The White House Office of Science and Technology Policy has launched an “ideation challenge” to collect public input on ways to increase diversity in STEM fields.

Last week, the President’s Council of Advisors on Science and Technology heard testimony on potential strategies for promoting technology-based economic development and regional innovation.

Climate change, the pandemic, and emerging technology governance were major themes of President Biden’s first address to the U.N. General Assembly on Sept. 21. Meanwhile, a series of high-level meetings have set the stage for more intense technology cooperation between the U.S. and partner nations.

President Biden announced the members of the President’s Council of Advisors on Science and Technology this week. The roster includes two former cabinet secretaries and has significant representation from the physical and biomedical sciences and areas such as climate and information technology.

The Biden administration is seeking to pump billions of dollars into research projects and infrastructure upgrades at minority-serving institutions, though so far Congress has advanced less ambitious spending plans.

In filling his administration’s science policy jobs, President Biden has now named nominees for all but a few top positions in the White House and federal agencies. That record roughly matches the pace set by most other presidents of the last half-century and is much faster than President Trump’s historically slow appointment process.
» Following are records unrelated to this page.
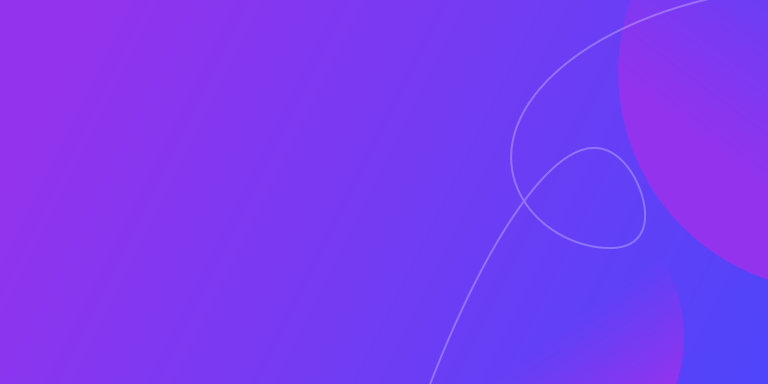
Write a Shadertoy shader that draws this background.

```glsl
// Violet to indigo gradient with two fading discs and a thin looping line.

const vec3 VIOLET = vec3(0.58, 0.20, 0.93);
const vec3 INDIGO = vec3(0.31, 0.27, 0.98);

float segmentDistance(vec2 p, vec2 a, vec2 b) {
    vec2 ab = b - a;
    float h = clamp(dot(p - a, ab) / dot(ab, ab), 0.0, 1.0);
    return length(p - a - ab * h);
}

vec2 bezierPoint(vec2 a, vec2 b, vec2 c, vec2 d, float t) {
    float s = 1.0 - t;
    return s * s * s * a + 3.0 * s * s * t * b + 3.0 * s * t * t * c + t * t * t * d;
}

// Distance to a cubic curve, walked as short chords
float curveDistance(vec2 p, vec2 a, vec2 b, vec2 c, vec2 d) {
    const int STEPS = 24;
    float nearest = 1e3;
    vec2 previous = a;
    for (int i = 1; i <= STEPS; i++) {
        vec2 next = bezierPoint(a, b, c, d, float(i) / float(STEPS));
        nearest = min(nearest, segmentDistance(p, previous, next));
        previous = next;
    }
    return nearest;
}

// Smooth joins: each curve starts where the last one ends
float loopDistance(vec2 p) {
    vec2 left = vec2(1.331, 0.591);
    vec2 bottom = vec2(1.589, 0.354);
    vec2 right = vec2(1.680, 0.440);
    vec2 top = vec2(1.547, 0.615);
    float d = curveDistance(p, vec2(1.850, 1.004), vec2(1.523, 0.927), vec2(1.331, 0.753), left);
    d = min(d, curveDistance(p, left, vec2(1.331, 0.453), vec2(1.464, 0.354), bottom));
    d = min(d, curveDistance(p, bottom, vec2(1.646, 0.354), vec2(1.680, 0.383), right));
    d = min(d, curveDistance(p, right, vec2(1.680, 0.505), vec2(1.628, 0.615), top));
    return min(d, curveDistance(p, top, vec2(1.419, 0.615), vec2(1.250, 0.336), vec2(1.117, -0.008)));
}

// Antialiased coverage of a signed distance
float coverage(float d) {
    return clamp(0.5 - d * iResolution.y, 0.0, 1.0);
}

void mainImage(out vec4 fragColor, in vec2 fragCoord) {
    vec2 p = fragCoord / iResolution.y;

    // Diagonal backdrop
    float slope = clamp((2.0 * p.x + 0.6 - p.y) / 4.6, 0.0, 1.0);
    vec3 color = mix(VIOLET, INDIGO, slope);

    // Lower disc, fading out toward its upper left
    float lowerDisc = coverage(length(p - vec2(1.391, 0.122)) - 0.390);
    float lowerFade = clamp((dot(p, vec2(0.6, -0.8)) - 0.763) / 0.30, 0.0, 1.0);
    color = mix(color, VIOLET, lowerDisc * lowerFade);

    // Upper disc, turning blue toward its upper right
    float upperDisc = coverage(length(p - vec2(2.180, 0.8125)) - 0.570);
    float upperFade = clamp((dot(p, vec2(0.6, 0.8)) - 1.59) / 0.68, 0.0, 1.0);
    color = mix(color, mix(VIOLET, INDIGO, upperFade), upperDisc);

    // Pale looping line
    color = mix(color, vec3(1.0), 0.27 * coverage(loopDistance(p) - 0.0026));

    fragColor = vec4(color, 1.0);
}
```
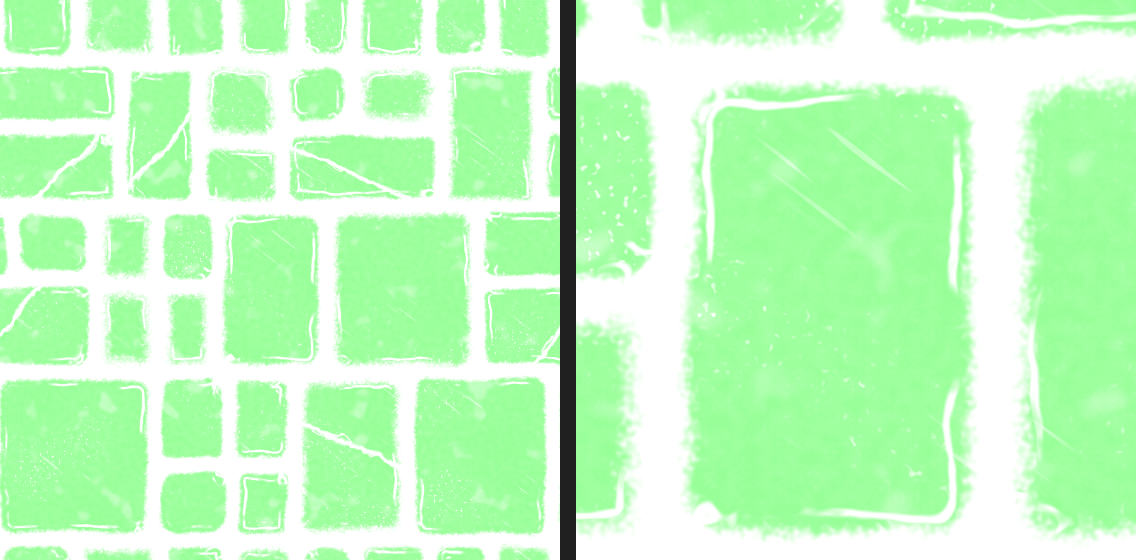
Left, the full canvas; right, a detail of the centre.
Give the GLSL for this texture, as a Shadertoy shader.

```glsl
// Irregular pale green paving stones with worn, cracked edges and wide white joints.

vec2 hash2(vec2 p) {
    vec3 q = fract(p.xyx * vec3(0.1031, 0.1030, 0.0973));
    q += dot(q, q.yzx + 33.33);
    return fract((q.xx + q.yz) * q.zy);
}

float corner(vec2 cell, vec2 f, vec2 o) {
    return dot(hash2(cell + o + 71.0) * 2.0 - 1.0, f - o);
}

// Gradient noise, roughly -1 to 1
float noise(vec2 p) {
    vec2 i = floor(p), f = p - i;
    vec2 u = f * f * f * (f * (f * 6.0 - 15.0) + 10.0);
    float low = mix(corner(i, f, vec2(0, 0)), corner(i, f, vec2(1, 0)), u.x);
    float high = mix(corner(i, f, vec2(0, 1)), corner(i, f, vec2(1, 1)), u.x);
    return 1.6 * mix(low, high, u.y);
}

float columnEdge(float row, float k) {
    return (k + 0.4 * (hash2(vec2(row * 7.0 + 3.0, mod(k, 4.0))).x - 0.5)) / 4.0;
}

// Finds the stone around p: rows, then blocks, then random halving
void findStone(inout vec2 p, out vec2 lo, out vec2 hi, out vec2 id) {
    float rows[5] = float[5](0.035, 0.335, 0.63, 0.89, 1.035);
    p.y = fract(p.y - rows[0]) + rows[0];
    float row = 0.0;
    lo = vec2(0);
    hi = vec2(1);
    for (int i = 0; i < 4; i++)
        if (p.y >= rows[i]) { row = float(i); lo.y = rows[i]; hi.y = rows[i + 1]; }

    float start = columnEdge(row, 0.0);
    p.x = fract(p.x - 0.13 * row - start) + start;
    id = vec2(row * 11.0, 0.0);
    for (float k = 0.0; k < 4.0; k++) {
        float left = columnEdge(row, k);
        if (p.x >= left) { lo.x = left; hi.x = columnEdge(row, k + 1.0); id.y = k * 13.0 + 2.0; }
    }
    for (int i = 0; i < 3; i++) {
        vec2 size = hi - lo, h = hash2(id + 5.3);
        if (max(size.x, size.y) < 0.19 || h.x > 0.62) break;
        int axis = size.x > size.y * (0.75 + 0.5 * h.y) ? 0 : 1;
        float cut = mix(lo[axis], hi[axis], 0.43 + 0.14 * fract(h.y * 9.0));
        if (p[axis] > cut) { lo[axis] = cut; id += vec2(3.7, 1.9); }
        else { hi[axis] = cut; id += vec2(1.3, 5.1); }
    }
}

float roundBox(vec2 p, vec2 halfSize, float radius) {
    vec2 q = abs(p) - halfSize + radius;
    return length(max(q, 0.0)) + min(max(q.x, q.y), 0.0) - radius;
}

void mainImage(out vec4 fragColor, in vec2 fragCoord) {
    vec2 uv = fragCoord / iResolution.y;
    float grain = noise(uv * 230.0);
    float fine = noise(uv * 95.0 + 17.0);
    float broad = noise(uv * 7.0 + 40.0);

    // Hand-cut wobble of all the outlines
    vec2 p = uv + 0.006 * vec2(noise(uv * 9.0), noise(uv * 9.0 + 31.0))
                + 0.0022 * vec2(noise(uv * 42.0), noise(uv * 42.0 + 57.0));
    vec2 lo, hi, id;
    findStone(p, lo, hi, id);
    vec2 h = hash2(id + 9.1), g = hash2(id + 27.7);
    vec2 q = p - 0.5 * (lo + hi);
    vec2 halfSize = 0.5 * (hi - lo) - 0.008 - 0.005 * h;
    float d = roundBox(q, halfSize, 0.012 + 0.02 * g.x);

    // Feathered joint, softer on a few stones
    float soft = mix(0.007, 0.026, pow(h.x, 4.0));
    float white = smoothstep(0.0, 1.0, 1.0 + d / soft + 0.35 * grain + 0.25 * fine);

    // Broken chip line following the rim
    float rim = abs(d + 0.013 + 0.006 * noise(uv * 16.0 + 8.0));
    float rimMask = smoothstep(0.0, 0.25, noise(uv * 10.0 + id) + 0.15 * fine);
    white = max(white, rimMask * smoothstep(0.0035, 0.001, rim + 0.001 * fine));

    // Pebbly splinters in some corners
    float nearCorner = length(abs(q) - halfSize) + 0.012 * fine;
    float chipped = step(0.55, hash2(id + sign(q) * 3.0 + 50.0).x);
    float splinter = smoothstep(0.22, 0.06, abs(noise(uv * 44.0 + 3.0)));
    white = max(white, chipped * splinter * smoothstep(0.036, 0.022, nearCorner));

    // Diagonal crack with a thin side branch on some larger stones
    float angle = (g.y < 0.5 ? 0.95 : 2.2) + 0.5 * (h.y - 0.5);
    vec2 across = vec2(cos(angle), sin(angle));
    float bend = 0.012 * noise(uv * 13.0) + 0.003 * fine;
    float offset = dot(q, across) - 0.06 * (g.x - 0.5) + bend;
    float branch = abs(offset + 0.012 * noise(uv * 22.0 + 90.0));
    float crack = smoothstep(0.0055, 0.002, abs(offset) + 0.001 * grain);
    crack = max(crack, 0.8 * smoothstep(0.0025, 0.0008, branch));
    float cracked = step(0.62, h.y) * step(0.085, max(halfSize.x, halfSize.y));
    white = max(white, cracked * crack);

    // Faint smudges, powdery speckles and hairline scratches
    float smudge = smoothstep(0.3, 0.75, noise(uv * 24.0 + 12.0) + 0.3 * noise(uv * 55.0));
    float powder = smoothstep(0.35, 0.6, grain) * smoothstep(0.05, 0.55, broad + 0.4 * fine);
    vec2 along = mat2(0.8, 0.6, -0.6, 0.8) * uv;
    float scratch = smoothstep(0.48, 0.65, noise(along * vec2(11.0, 170.0)))
                  * smoothstep(0.0, 0.4, noise(uv * 9.0 + 66.0));
    float wear = 0.03 + 0.1 * abs(grain) + 0.08 * fine + 0.06 * broad
               + 0.32 * smudge + 0.6 * powder + 0.4 * scratch;
    white = clamp(white + clamp(wear, 0.0, 1.0) * (1.0 - white), 0.0, 1.0);

    vec3 stoneGreen = vec3(0.595, 1.0, 0.595), jointWhite = vec3(0.995, 1.0, 0.995);
    fragColor = vec4(mix(stoneGreen, jointWhite, white), 1.0);
}
```
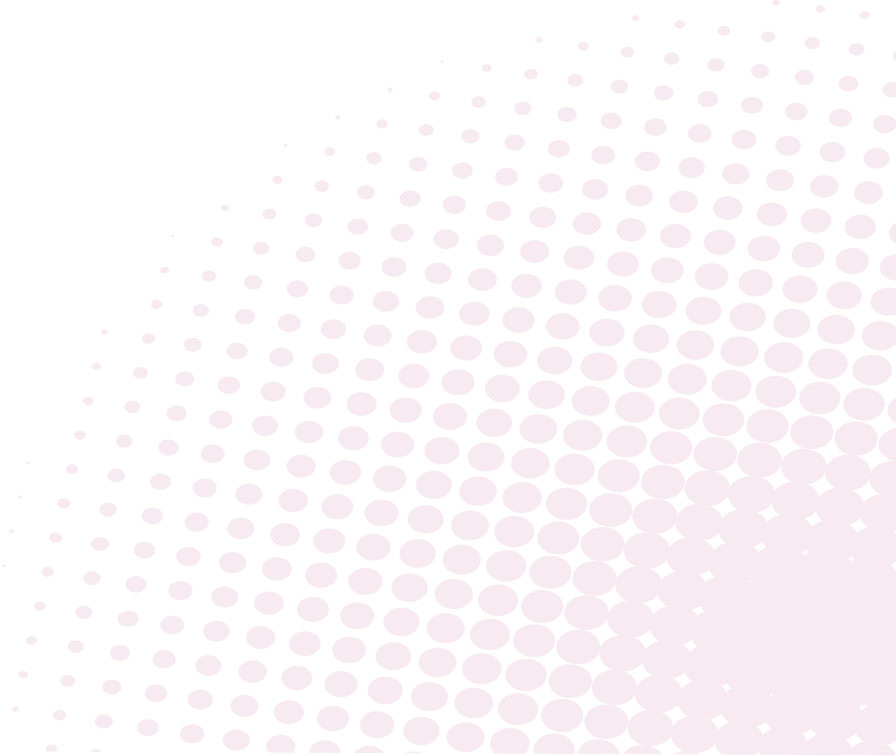
Write a Shadertoy shader that draws this background.

```glsl
// Halftone burst: a tilted lattice of pale pink dots on white. Dots swell toward
// a centre at the lower right until they merge, leaving small diamond gaps.
// Lengths are in canvas heights; dots are circles in a horizontally squashed space.

const vec3 PAPER = vec3(1.0);
const vec3 PINK = vec3(0.968, 0.918, 0.945);

const float STRETCH = 1.275;                  // width to height of each dot
const vec2 BURST_CENTRE = vec2(1.0802, 0.1636);
const vec2 LATTICE_ORIGIN = vec2(0.8349, 0.6960);
const mat2 LATTICE = mat2(0.05849, -0.00827,  // step along a row
                          0.01070, 0.04529);  // step up a column

// Length with the horizontal stretch removed
float squashedLength(vec2 v) {
    return length(vec2(v.x / STRETCH, v.y));
}

// Dot area falls linearly with distance, with a sharp rise near the centre
float dotRadius(float dist) {
    float area = 0.000833 * (0.8519 - dist) + 0.002143 * exp(-19.6 * dist);
    return sqrt(max(area, 0.0));
}

// Signed distance to the nearest dot, including overlapping neighbours
float halftoneDistance(vec2 p) {
    vec2 cell = round(inverse(LATTICE) * (p - LATTICE_ORIGIN));
    float nearest = 1.0;
    for (int j = -1; j <= 1; j++) {
        for (int i = -1; i <= 1; i++) {
            vec2 centre = LATTICE_ORIGIN + LATTICE * (cell + vec2(i, j));
            float radius = dotRadius(squashedLength(centre - BURST_CENTRE));
            if (radius > 0.0) {
                nearest = min(nearest, squashedLength(p - centre) - radius);
            }
        }
    }
    return nearest;
}

// Smooth coverage of the region where the distance is negative
float coverage(float dist, float pixel) {
    return 1.0 - smoothstep(-0.6 * pixel, 0.6 * pixel, dist);
}

void mainImage(out vec4 fragColor, in vec2 fragCoord) {
    float pixel = 1.0 / iResolution.y;
    vec2 p = fragCoord * pixel;

    float ink = coverage(halftoneDistance(p), pixel);

    // Thin white sliver along the bottom, narrowing to the right
    float trimHeight = 0.0046 - 0.0045 * (p.x - 0.355);
    ink *= coverage(trimHeight - p.y, pixel);

    fragColor = vec4(mix(PAPER, PINK, ink), 1.0);
}
```
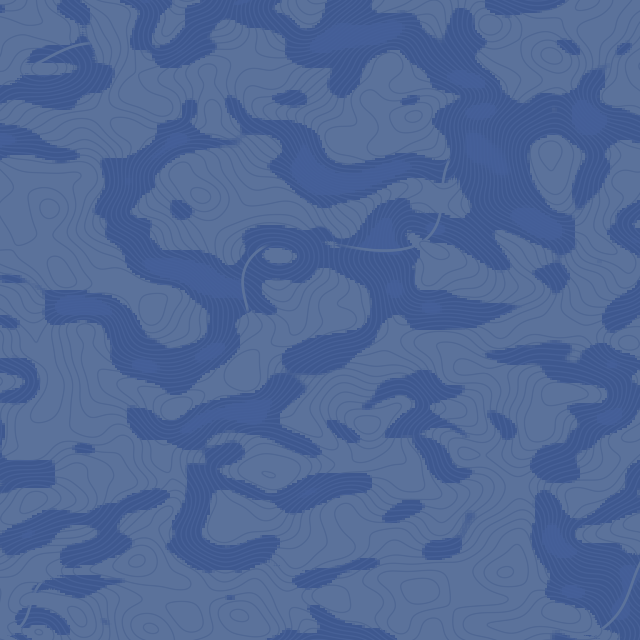
Give the GLSL for this texture, as a Shadertoy shader.

```glsl
// Blue relief map: steep ground in dark bands, fine contour lines and thin tracks.
#define STEEP_SLOPE 0.95
#define CREST_SLOPE 1.65
#define CONTOUR_STEP 0.0090
#define LINE_WIDTH 0.0020
#define TRACK_WIDTH 0.0042
#define CELLS 256.0
#define WAVES 36
#define LOW_FREQ 2.0
#define HIGH_FREQ 15.0

const vec3 PLAIN = vec3(0.356, 0.447, 0.606);
const vec3 PLAIN_LINE = vec3(0.300, 0.394, 0.572);
const vec3 STEEP = vec3(0.245, 0.346, 0.560);
const vec3 STEEP_LINE = vec3(0.275, 0.377, 0.592);
const vec3 CREST = vec3(0.270, 0.374, 0.602);

float hash(float n) {
    return fract(sin(n * 12.99) * 437.58);
}

// Layered sines: height in x, its gradient in yz, scaled to unit mean slope.
vec3 terrain(vec2 p, float seed) {
    vec3 sum = vec3(0.0);
    float power = 0.0;
    for (int i = 0; i < WAVES; i++) {
        float n = float(i);
        float t = n / float(WAVES - 1);
        float angle = n * 2.39996 + seed;
        // Taller than wide waves stretch the bands sideways
        vec2 dir = vec2(0.88 * cos(angle), 1.12 * sin(angle));
        float k = 6.28318 * mix(LOW_FREQ, HIGH_FREQ, t * t);
        float weight = 1.0 - 0.6 * t;
        float phase = k * dot(p, dir) + 6.28318 * hash(n + seed * 7.3 + 1.0);
        sum += weight * vec3(sin(phase) / k, dir * cos(phase));
        power += 0.5 * weight * weight;
    }
    return sum / sqrt(power);
}

// Coverage of a line of the given width at distance d.
float stroke(float d, float width, float px) {
    return 1.0 - smoothstep(-0.6 * px, 0.6 * px, d - 0.5 * width);
}

void mainImage(out vec4 fragColor, in vec2 fragCoord) {
    float px = 1.0 / iResolution.y;
    vec2 p = fragCoord * px;

    // Contour lines from the smooth height field
    vec3 ground = terrain(p, 2.0);
    float level = abs(fract(ground.x / CONTOUR_STEP) - 0.5);
    float contourDist = (0.5 - level) * CONTOUR_STEP / max(length(ground.yz), 0.05);
    float contour = stroke(contourDist, LINE_WIDTH, px);

    // Broken tracks along the zero level of a second, broader field
    vec3 route = terrain(p * 0.45, 5.0);
    float trackDist = abs(route.x) / max(length(route.yz), 0.2) / 0.45;
    float presence = sin(p.x * 13.0 + 2.0 * sin(p.y * 9.0)) + sin(p.y * 17.0 - p.x * 6.0);
    float onTrack = smoothstep(0.1, 0.35, presence);

    // Slope sampled on a coarse grid gives finely stepped band edges
    vec2 cell = (floor(p * CELLS) + 0.5) / CELLS;
    float slope = length(terrain(cell, 2.0).yz);
    float bank = trackDist / 0.020;
    slope += 0.35 * onTrack * exp(-bank * bank);
    float steep = smoothstep(-0.03, 0.03, slope - STEEP_SLOPE);
    float crest = smoothstep(-0.04, 0.04, slope - CREST_SLOPE);

    // Colours
    vec3 plainColor = mix(PLAIN, PLAIN_LINE, 0.85 * contour);
    vec3 steepColor = mix(mix(STEEP, STEEP_LINE, contour), CREST, 0.8 * crest);
    vec3 color = mix(plainColor, steepColor, steep);
    float track = stroke(trackDist, TRACK_WIDTH, px) * onTrack;
    color = mix(color, PLAIN, track * steep);
    fragColor = vec4(color, 1.0);
}
```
The Biden administration’s first annual list of R&D priorities includes an emphasis on bolstering pandemic preparedness and climate mitigation efforts, strengthening domestic manufacturing, and incorporating equity considerations across federal programs.

Speaking at an international conference this month, Secretary of State Tony Blinken said the Biden administration is aiming to build networks of technology-oriented partnerships with other democracies and that he is planning to build up the State Department’s ability to conduct “cyber and tech diplomacy.”

New reports written at the direction of President Biden review supply-chain vulnerabilities in semiconductors, high-capacity batteries, critical minerals and materials, and pharmaceuticals. They stress that support for innovation should be coupled strongly to domestic manufacturing incentives in order to bolster U.S. industry.